_Data supplied_
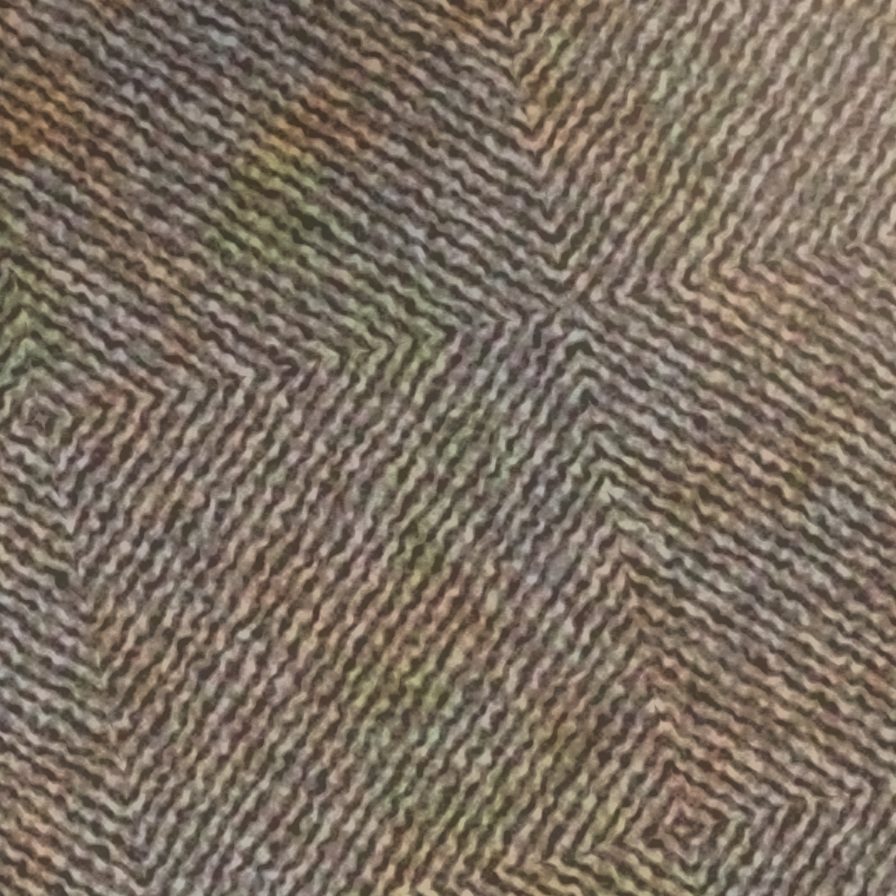
A three.js fragment shader for this texture:

```glsl
varying vec2 vUv;

float hash(vec2 p) {
  return fract(sin(dot(p, vec2(127.1, 311.7))) * 43758.5453);
}

float noise(vec2 p) {
  vec2 i = floor(p);
  vec2 f = fract(p);
  f = f * f * (3.0 - 2.0 * f);
  return mix(mix(hash(i), hash(i + vec2(1.0, 0.0)), f.x),
             mix(hash(i + vec2(0.0, 1.0)), hash(i + vec2(1.0, 1.0)), f.x), f.y);
}

float fbm(vec2 p) {
  float sum = 0.0;
  float amp = 0.5;
  for (int i = 0; i < 3; i++) {
    sum += amp * noise(p);
    p = p * 2.03 + 17.3;
    amp *= 0.5;
  }
  return sum / 0.875;
}

// Triangle wave: mirrors the weave at every turning line
vec2 fold(vec2 p) {
  return abs(mod(p + 0.6, 1.2) - 0.6);
}

void main() {
  // Tilted cloth axes, centred where four chevrons cross
  vec2 d = vUv - vec2(0.634, 0.659);
  vec2 cloth = vec2(0.976 * d.x + 0.217 * d.y, -0.217 * d.x + 0.976 * d.y);
  cloth += 0.006 * (vec2(noise(vUv * 22.0), noise(vUv * 22.0 + 40.0)) - 0.5);
  cloth += 0.007 * (vec2(noise(vUv * 75.0 + 9.0), noise(vUv * 75.0 + 70.0)) - 0.5);
  vec2 q = fold(cloth);

  // Diamond twill: across and along each rib
  float across = (q.x - q.y) / 0.03;
  float along = (q.x + q.y) / 0.03;
  float ribId = floor(across + 0.5);

  // Slanted stitches make each rib uneven
  float stitch = sin(6.2832 * (along * 0.85 + across * 0.4 + hash(vec2(ribId, 3.0))));
  float slub = noise(vec2(along * 1.3, ribId * 7.0));
  float rib = 0.5 + 0.5 * cos(6.2832 * (across + 0.07 * stitch));
  rib = smoothstep(0.02, 0.95, rib);

  // Yarn fibres and fine grain
  float fibre = noise(vec2(along * 1.6, across * 3.2) + 31.0);
  float grain = fbm(vUv * 130.0);
  float tone = 0.14 + 0.50 * rib + 0.09 * stitch * rib;
  tone += 0.24 * (slub - 0.5) * rib + 0.22 * (fibre - 0.5) + 0.62 * (grain - 0.5);
  tone = clamp(tone, 0.0, 1.0);

  vec3 shadow = vec3(0.29, 0.25, 0.215);
  vec3 wool = vec3(0.49, 0.44, 0.40);
  vec3 highlight = vec3(0.74, 0.70, 0.66);
  vec3 color = mix(shadow, wool, smoothstep(0.0, 0.42, tone));
  color = mix(color, highlight, smoothstep(0.36, 0.92, tone));

  // Soft dyed patches: rust above, moss at left, cool grey below
  float upperLeft = smoothstep(0.45, 0.95, vUv.y) * (1.0 - smoothstep(0.35, 0.75, vUv.x));
  float rust = smoothstep(0.48, 0.78, fbm(vUv * 6.0 + 5.0));
  float moss = smoothstep(0.48, 0.76, fbm(vUv * 6.5 + 23.0));
  float cool = smoothstep(0.5, 0.8, fbm(vUv * 7.0 + 51.0));
  color *= mix(vec3(1.0), vec3(1.10, 0.95, 0.79), rust * (0.45 + 0.5 * upperLeft));
  color *= mix(vec3(1.0), vec3(0.94, 1.01, 0.85), moss * (1.0 - 0.6 * vUv.x));
  color *= mix(vec3(1.0), vec3(0.96, 1.0, 1.05), cool * 0.7);
  color += 0.035 * (vec3(noise(vUv * 45.0), noise(vUv * 45.0 + 11.0),
                         noise(vUv * 45.0 + 29.0)) - 0.5);

  // Warm light from the upper right, dim upper left
  float glow = 1.0 - smoothstep(0.0, 0.62, length(vUv - vec2(1.03, 0.95)));
  color *= 1.0 - 0.14 * upperLeft;
  color = mix(color, color * 0.7 + vec3(0.29, 0.245, 0.195), 0.72 * glow);

  gl_FragColor = vec4(color, 1.0);
}
```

_Task instructions_
The expected answer is the whole listing above, copied exactly, with images excluded.

_Result_
A three.js fragment shader for this texture:

```glsl
varying vec2 vUv;

float hash(vec2 p) {
  return fract(sin(dot(p, vec2(127.1, 311.7))) * 43758.5453);
}

float noise(vec2 p) {
  vec2 i = floor(p);
  vec2 f = fract(p);
  f = f * f * (3.0 - 2.0 * f);
  return mix(mix(hash(i), hash(i + vec2(1.0, 0.0)), f.x),
             mix(hash(i + vec2(0.0, 1.0)), hash(i + vec2(1.0, 1.0)), f.x), f.y);
}

float fbm(vec2 p) {
  float sum = 0.0;
  float amp = 0.5;
  for (int i = 0; i < 3; i++) {
    sum += amp * noise(p);
    p = p * 2.03 + 17.3;
    amp *= 0.5;
  }
  return sum / 0.875;
}

// Triangle wave: mirrors the weave at every turning line
vec2 fold(vec2 p) {
  return abs(mod(p + 0.6, 1.2) - 0.6);
}

void main() {
  // Tilted cloth axes, centred where four chevrons cross
  vec2 d = vUv - vec2(0.634, 0.659);
  vec2 cloth = vec2(0.976 * d.x + 0.217 * d.y, -0.217 * d.x + 0.976 * d.y);
  cloth += 0.006 * (vec2(noise(vUv * 22.0), noise(vUv * 22.0 + 40.0)) - 0.5);
  cloth += 0.007 * (vec2(noise(vUv * 75.0 + 9.0), noise(vUv * 75.0 + 70.0)) - 0.5);
  vec2 q = fold(cloth);

  // Diamond twill: across and along each rib
  float across = (q.x - q.y) / 0.03;
  float along = (q.x + q.y) / 0.03;
  float ribId = floor(across + 0.5);

  // Slanted stitches make each rib uneven
  float stitch = sin(6.2832 * (along * 0.85 + across * 0.4 + hash(vec2(ribId, 3.0))));
  float slub = noise(vec2(along * 1.3, ribId * 7.0));
  float rib = 0.5 + 0.5 * cos(6.2832 * (across + 0.07 * stitch));
  rib = smoothstep(0.02, 0.95, rib);

  // Yarn fibres and fine grain
  float fibre = noise(vec2(along * 1.6, across * 3.2) + 31.0);
  float grain = fbm(vUv * 130.0);
  float tone = 0.14 + 0.50 * rib + 0.09 * stitch * rib;
  tone += 0.24 * (slub - 0.5) * rib + 0.22 * (fibre - 0.5) + 0.62 * (grain - 0.5);
  tone = clamp(tone, 0.0, 1.0);

  vec3 shadow = vec3(0.29, 0.25, 0.215);
  vec3 wool = vec3(0.49, 0.44, 0.40);
  vec3 highlight = vec3(0.74, 0.70, 0.66);
  vec3 color = mix(shadow, wool, smoothstep(0.0, 0.42, tone));
  color = mix(color, highlight, smoothstep(0.36, 0.92, tone));

  // Soft dyed patches: rust above, moss at left, cool grey below
  float upperLeft = smoothstep(0.45, 0.95, vUv.y) * (1.0 - smoothstep(0.35, 0.75, vUv.x));
  float rust = smoothstep(0.48, 0.78, fbm(vUv * 6.0 + 5.0));
  float moss = smoothstep(0.48, 0.76, fbm(vUv * 6.5 + 23.0));
  float cool = smoothstep(0.5, 0.8, fbm(vUv * 7.0 + 51.0));
  color *= mix(vec3(1.0), vec3(1.10, 0.95, 0.79), rust * (0.45 + 0.5 * upperLeft));
  color *= mix(vec3(1.0), vec3(0.94, 1.01, 0.85), moss * (1.0 - 0.6 * vUv.x));
  color *= mix(vec3(1.0), vec3(0.96, 1.0, 1.05), cool * 0.7);
  color += 0.035 * (vec3(noise(vUv * 45.0), noise(vUv * 45.0 + 11.0),
                         noise(vUv * 45.0 + 29.0)) - 0.5);

  // Warm light from the upper right, dim upper left
  float glow = 1.0 - smoothstep(0.0, 0.62, length(vUv - vec2(1.03, 0.95)));
  color *= 1.0 - 0.14 * upperLeft;
  color = mix(color, color * 0.7 + vec3(0.29, 0.245, 0.195), 0.72 * glow);

  gl_FragColor = vec4(color, 1.0);
}
```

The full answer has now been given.